-- To do --
Every line of the records below that has the word "label" should be copied.

··· Supplied records

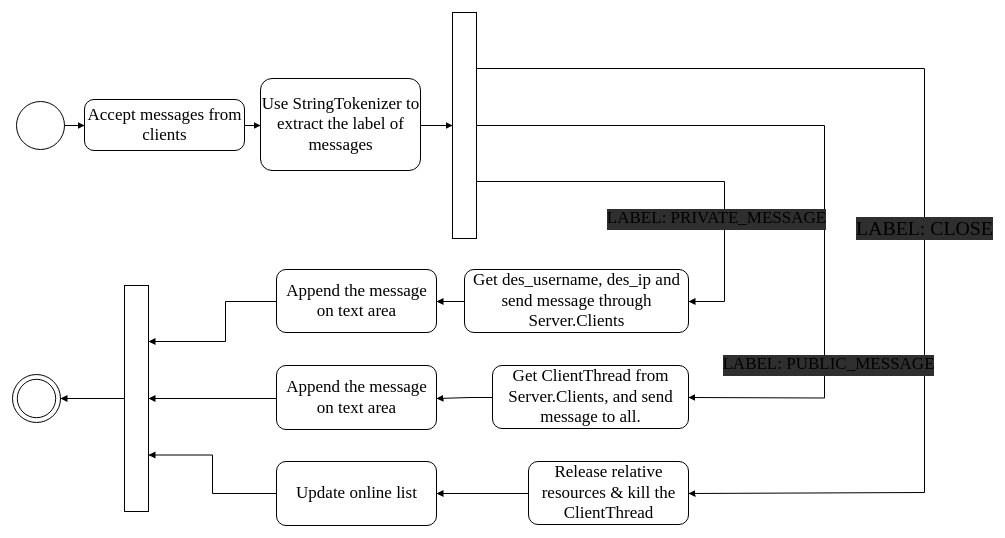
<!DOCTYPE html>
<html lang="en">
<head>
<meta charset="utf-8">
<title>Server message handling activity diagram</title>
<style>
  :root { --paper: #ffffff; --ink: #000000; --tag: #2f2f2f; }
  * { box-sizing: border-box; }
  html, body { margin: 0; background: var(--paper); }
  .diagram {
    position: relative; width: 1005px; height: 538px; overflow: hidden;
    background: var(--paper); color: var(--ink);
    font: 17px/20.4px "Liberation Serif", "Times New Roman", serif;
  }
  .flows { position: absolute; inset: 0; fill: none; stroke: var(--ink); }
  .node, .label {
    position: absolute; display: flex; align-items: center; justify-content: center;
    text-align: center; white-space: nowrap;
  }
  .node { border: 1px solid var(--ink); border-radius: 10px; background: var(--paper); }
  .label { background: var(--tag); height: 21px; padding-bottom: 2px; }

  .accept { left: 84px; top: 99px; width: 161px; height: 52px; }
  .tokenize { left: 260px; top: 78px; width: 161px; height: 93px; border-radius: 12px; }
  .private-send { left: 464px; top: 269px; width: 225px; height: 64px; }
  .private-append { left: 276px; top: 269px; width: 161px; height: 64px; }
  .public-send { left: 492px; top: 365px; width: 197px; height: 64px; }
  .public-append { left: 276px; top: 365px; width: 161px; height: 65px; }
  .close-release { left: 528px; top: 461px; width: 161px; height: 64px; }
  .close-update { left: 276px; top: 461px; width: 161px; height: 65px; }

  .label-private { left: 607px; top: 209px; width: 219px; }
  .label-public { left: 723px; top: 355px; width: 211px; }
  .label-close { left: 856px; top: 217px; width: 137px; height: 23px; padding: 0; font-size: 19.8px; }
</style>
</head>
<body>
<main class="diagram">
  <svg class="flows" width="1005" height="538" viewBox="0 0 1005 538" aria-hidden="true">
    <defs>
      <marker id="arrow" markerUnits="userSpaceOnUse" markerWidth="8" markerHeight="8" refX="7" refY="4" orient="auto">
        <path d="M0 .5 7 4 0 7.5z" fill="#000" stroke="none"/>
      </marker>
    </defs>
    <g id="start-and-end">
      <circle cx="40.5" cy="125.5" r="24"/>
      <circle cx="36.5" cy="398.5" r="24"/>
      <circle cx="36.5" cy="398.5" r="19.2"/>
    </g>
    <g id="fork-and-join">
      <rect x="452.5" y="12.5" width="24" height="226"/>
      <rect x="124.5" y="285.5" width="24" height="226"/>
    </g>
    <g id="connectors" marker-end="url(#arrow)">
      <g id="intake">
        <path d="M64.5 125.5H84.5" marker-end="url(#arrow)"/>
        <path d="M244.5 125.5H260.5" marker-end="url(#arrow)"/>
        <path d="M420.5 125.5H452.5" marker-end="url(#arrow)"/>
      </g>
      <g id="private-branch">
        <path d="M476.5 181.5H724.5V301.5H688.5" marker-end="url(#arrow)"/>
        <path d="M464.5 301.5H436.5" marker-end="url(#arrow)"/>
        <path d="M276.5 301.5H225.5V341.5H148.5" marker-end="url(#arrow)"/>
      </g>
      <g id="public-branch">
        <path d="M476.5 125.5H824.5V398L688.5 397.5" marker-end="url(#arrow)"/>
        <path d="M492.5 397.5H470L436.5 398.5" marker-end="url(#arrow)"/>
        <path d="M276.5 398.5H148.5" marker-end="url(#arrow)"/>
      </g>
      <g id="close-branch">
        <path d="M476.5 68.5H924.5V492.5L688.5 493.5" marker-end="url(#arrow)"/>
        <path d="M528.5 493.5H436.5" marker-end="url(#arrow)"/>
        <path d="M276.5 493.5H212.5V455H148.5" marker-end="url(#arrow)"/>
      </g>
      <path d="M124.5 398.5H60.5" marker-end="url(#arrow)"/>
    </g>
  </svg>

  <div class="node accept">Accept messages from<br>clients</div>
  <div class="node tokenize">Use StringTokenizer to<br>extract the label of<br>messages</div>

  <div class="node private-send">Get des_username, des_ip and<br>send message through<br>Server.Clients</div>
  <div class="node private-append">Append the message<br>on text area</div>

  <div class="node public-send">Get ClientThread from<br>Server.Clients, and send<br>message to all.</div>
  <div class="node public-append">Append the message<br>on text area</div>

  <div class="node close-release">Release relative<br>resources &amp; kill the<br>ClientThread</div>
  <div class="node close-update">Update online list</div>

  <div class="label label-private">LABEL: PRIVATE_MESSAGE</div>
  <div class="label label-public">LABEL: PUBLIC_MESSAGE</div>
  <div class="label label-close">LABEL: CLOSE</div>
</main>
</body>
</html>
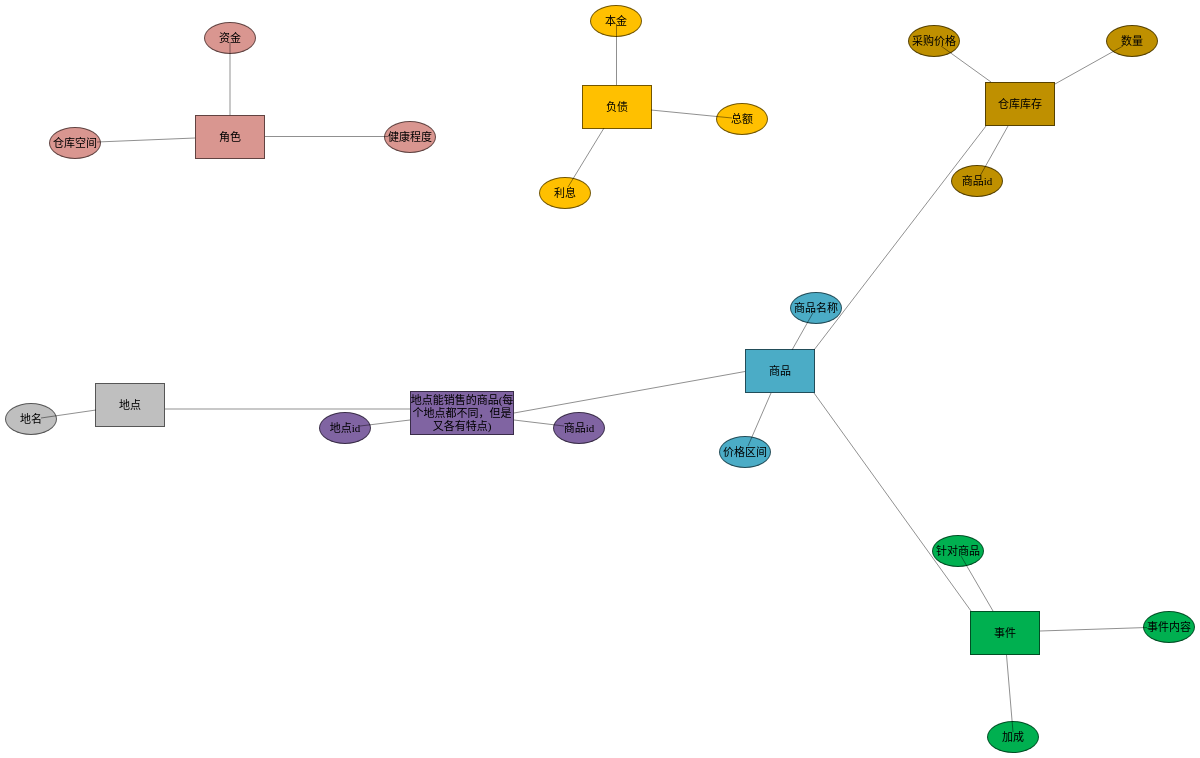
<!DOCTYPE html>
<html lang="zh-CN">
<head>
<meta charset="utf-8">
<title>实体关系图</title>
<style>
:root {
  --paper: #fff;
  --ink: #000;
  --edge: rgba(0, 0, 0, .55);
  --role: #d99690;
  --debt: #ffc000;
  --stock: #bf9000;
  --goods: #4bacc6;
  --place: #bfbfbf;
  --sale: #8064a2;
  --event: #00b050;
}
* { box-sizing: border-box; }
html, body { margin: 0; }
body { width: 1200px; height: 758px; overflow: hidden; background: var(--paper); }
.diagram {
  position: relative; width: 1200px; height: 758px; overflow: hidden;
  color: var(--ink);
  font: 11px/13px "Liberation Serif", "Noto Sans CJK SC", sans-serif;
}
.entity, .attribute {
  position: absolute; left: var(--x); top: var(--y);
  transform: translate(-50%, -50%);
  display: flex; flex-direction: column; align-items: center; justify-content: center;
  border: 1px solid var(--edge); background: var(--fill); background-clip: border-box;
  white-space: nowrap;
}
.entity { width: 70px; height: 44px; }
.entity.wide { width: 104px; }
.attribute { width: 52px; height: 32px; border-radius: 50%; }
.role { --fill: var(--role); }
.debt { --fill: var(--debt); }
.stock { --fill: var(--stock); }
.goods { --fill: var(--goods); }
.place { --fill: var(--place); }
.sale { --fill: var(--sale); }
.event { --fill: var(--event); }
.links { position: absolute; left: 0; top: 0; stroke: var(--edge); stroke-width: .8; }
</style>
</head>
<body>
<main class="diagram">
  <section class="role">
    <div class="entity" style="--x:230px;--y:137px">角色</div>
    <div class="attribute" style="--x:230px;--y:38px">资金</div>
    <div class="attribute" style="--x:75px;--y:143px">仓库空间</div>
    <div class="attribute" style="--x:410px;--y:137px">健康程度</div>
  </section>
  <section class="debt">
    <div class="entity" style="--x:617px;--y:107px">负债</div>
    <div class="attribute" style="--x:616px;--y:21px">本金</div>
    <div class="attribute" style="--x:742px;--y:119px">总额</div>
    <div class="attribute" style="--x:565px;--y:193px">利息</div>
  </section>
  <section class="stock">
    <div class="entity" style="--x:1020px;--y:104px">仓库库存</div>
    <div class="attribute" style="--x:934px;--y:41px">采购价格</div>
    <div class="attribute" style="--x:1132px;--y:41px">数量</div>
    <div class="attribute" style="--x:977px;--y:181px">商品id</div>
  </section>
  <section class="goods">
    <div class="entity" style="--x:780px;--y:371px">商品</div>
    <div class="attribute" style="--x:816px;--y:308px">商品名称</div>
    <div class="attribute" style="--x:745px;--y:452px">价格区间</div>
  </section>
  <section class="place">
    <div class="entity" style="--x:130px;--y:405px">地点</div>
    <div class="attribute" style="--x:31px;--y:419px">地名</div>
  </section>
  <section class="sale">
    <div class="entity wide" style="--x:462px;--y:413px"><span>地点能销售的商品(每</span><span>个地点都不同，但是</span><span>又各有特点)</span></div>
    <div class="attribute" style="--x:345px;--y:428px">地点id</div>
    <div class="attribute" style="--x:579px;--y:428px">商品id</div>
  </section>
  <section class="event">
    <div class="entity" style="--x:1005px;--y:633px">事件</div>
    <div class="attribute" style="--x:958px;--y:551px">针对商品</div>
    <div class="attribute" style="--x:1169px;--y:627px">事件内容</div>
    <div class="attribute" style="--x:1013px;--y:737px">加成</div>
  </section>

  <svg class="links" width="1200" height="758" viewBox="0 0 1200 758" aria-hidden="true">
    <g class="attribute-links">
      <line x1="230" y1="115" x2="230" y2="42"/>
      <line x1="195" y1="138" x2="97" y2="142"/>
      <line x1="265" y1="136.5" x2="388" y2="136.5"/>
      <line x1="616.5" y1="85" x2="616.5" y2="24"/>
      <line x1="651" y1="110" x2="732" y2="118"/>
      <line x1="604" y1="128" x2="568" y2="187"/>
      <line x1="991" y1="82" x2="941" y2="46"/>
      <line x1="1055" y1="84" x2="1123" y2="46"/>
      <line x1="1008" y1="126" x2="980" y2="176"/>
      <line x1="792" y1="350" x2="814" y2="311"/>
      <line x1="771" y1="393" x2="748" y2="446"/>
      <line x1="96" y1="410" x2="41" y2="418"/>
      <line x1="410" y1="420" x2="360" y2="426"/>
      <line x1="514" y1="420" x2="564" y2="426"/>
      <line x1="993" y1="611" x2="961" y2="556"/>
      <line x1="1040" y1="631" x2="1147" y2="627.5"/>
      <line x1="1006.5" y1="655" x2="1013" y2="732"/>
    </g>
    <g class="entity-links">
      <line x1="165" y1="409" x2="410" y2="409"/>
      <line x1="514" y1="413" x2="745" y2="371.5"/>
      <line x1="814" y1="350" x2="986" y2="126"/>
      <line x1="814" y1="393" x2="971" y2="611"/>
    </g>
  </svg>
</main>
</body>
</html>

······

-- Answer to the problem --
  .node, .label {
  .label { background: var(--tag); height: 21px; padding-bottom: 2px; }
  .label-private { left: 607px; top: 209px; width: 219px; }
  .label-public { left: 723px; top: 355px; width: 211px; }
  .label-close { left: 856px; top: 217px; width: 137px; height: 23px; padding: 0; font-size: 19.8px; }
  <div class="node tokenize">Use StringTokenizer to<br>extract the label of<br>messages</div>
  <div class="label label-private">LABEL: PRIVATE_MESSAGE</div>
  <div class="label label-public">LABEL: PUBLIC_MESSAGE</div>
  <div class="label label-close">LABEL: CLOSE</div>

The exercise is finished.